Active Aero, the small Michigan-based company behind Mitt Romney’s campaign plane, has some cleaning up to do.
Soon after Romney de-planed the McDonnell Douglas MD-83 for the last time Tuesday evening, the firm began the job of removing alterations he had made to the aircraft, Bloomberg BusinessWeek reports.
That means removing the red fabric on one of the seat’s headrests embroidered with “The Gov.” Workers will rip off the “Believe In America” insignias stenciled on each side of the plane and give its exterior a fresh paint-job. They’ll even reconfigure the seats, where Romney, his top brass, and a host of other characters rode out flights along the 2012 campaign trail.
Alterations to presidential campaign planes, and their eventual removal, are nothing new. In 2008, Obama had a Boeing 757 retrofitted with plush seating and replaced the American flag on the plane’s tail fin with an Obama logo, causing an uproar among some critics.
The first step to restoring Romney’s plane is a “thorough cleaning,” an Active Aero spokeswoman told BusinessWeek.

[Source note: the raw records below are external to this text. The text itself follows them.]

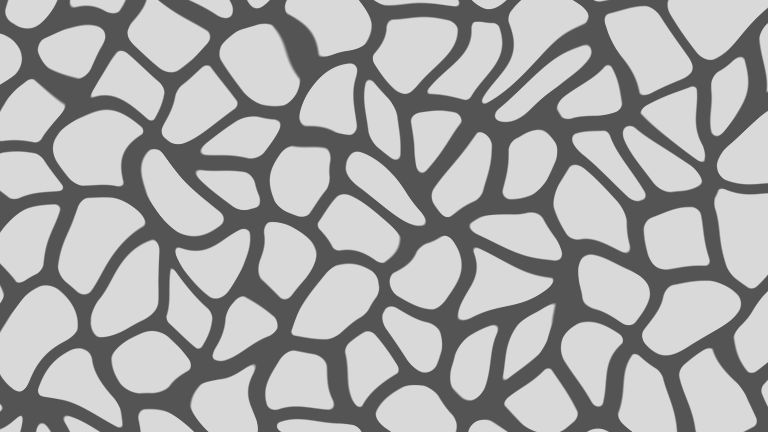
Reproduce this pattern procedurally as a Shadertoy shader.

```glsl
const vec3 MORTAR = vec3(0.33);
const vec3 STONE = vec3(0.85);
const float STONES_PER_HEIGHT = 6.0;

vec2 hash2(vec2 cell) {
    vec2 q = vec2(dot(cell, vec2(127.1, 311.7)), dot(cell, vec2(269.5, 183.3)));
    return fract(sin(q) * 43758.5);
}

// Random seed point of a grid cell
vec2 seedPoint(vec2 cell, float jitter) {
    return cell + 0.5 + jitter * (hash2(cell) - 0.5);
}

// Layered sines that shear and bend the stones
vec2 bend(vec2 p, float amount) {
    vec2 broad = sin(p.yx * 1.9 + vec2(0.4, 2.1));
    vec2 fine = sin(p.yx * 4.1 + p * 0.7 + vec2(3.3, 1.2));
    return p + amount * (broad + 0.4 * fine);
}

// Grid cell that owns the seed nearest to p
vec2 nearestCell(vec2 p, float jitter) {
    vec2 base = floor(p);
    vec2 best = base;
    float bestDist = 1e3;
    for (int y = -2; y <= 2; y++)
    for (int x = -2; x <= 2; x++) {
        vec2 cell = base + vec2(x, y);
        vec2 toSeed = seedPoint(cell, jitter) - p;
        float dist = dot(toSeed, toSeed);
        if (dist < bestDist) {
            bestDist = dist;
            best = cell;
        }
    }
    return best;
}

// Signed distance to a rounded stone, negative inside:
// borders closer than gap + radius are blended into round corners
float stoneDistance(vec2 p, vec2 owner, float jitter, float gap, float radius) {
    vec2 seed = seedPoint(owner, jitter);
    float reach = gap + radius;
    float sum = 0.0;
    for (int y = -2; y <= 2; y++)
    for (int x = -2; x <= 2; x++) {
        if (x == 0 && y == 0) continue;
        vec2 other = seedPoint(owner + vec2(x, y), jitter);
        float border = dot(0.5 * (seed + other) - p, normalize(other - seed));
        float overlap = max(reach - border, 0.0);
        sum += overlap * overlap;
    }
    return sqrt(sum) - radius;
}

void mainImage(out vec4 fragColor, in vec2 fragCoord) {
    float jitter = 0.95;
    vec2 p = bend(fragCoord / iResolution.y * STONES_PER_HEIGHT, 0.22);

    // Each stone has its own joint width and corner radius
    vec2 owner = nearestCell(p, jitter);
    vec2 variation = hash2(owner + 37.0);
    float gap = mix(0.07, 0.13, variation.x);
    float radius = mix(0.06, 0.17, variation.y);
    float dist = stoneDistance(p, owner, jitter, gap, radius);

    // Smooth edge about two pixels wide
    float soft = STONES_PER_HEIGHT / iResolution.y;
    float stone = 1.0 - smoothstep(-soft, soft, dist);
    fragColor = vec4(mix(MORTAR, STONE, stone), 1.0);
}
```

Though flight attendants described the former Massachusetts Governor as “low maintenance,” according to the spokeswoman, there’s likely some crumbs to clear out: “Romney has been spotted late at night with a flashlight,” the LA Times reports, “rummaging through one overhead compartment that holds favorite snacks such as pretzels, crisps, pita chips and, at one time, beef jerky (a gift from the actual Jack Link), which he passed out to reporters during one of his last visits to the back of the plane in late September.”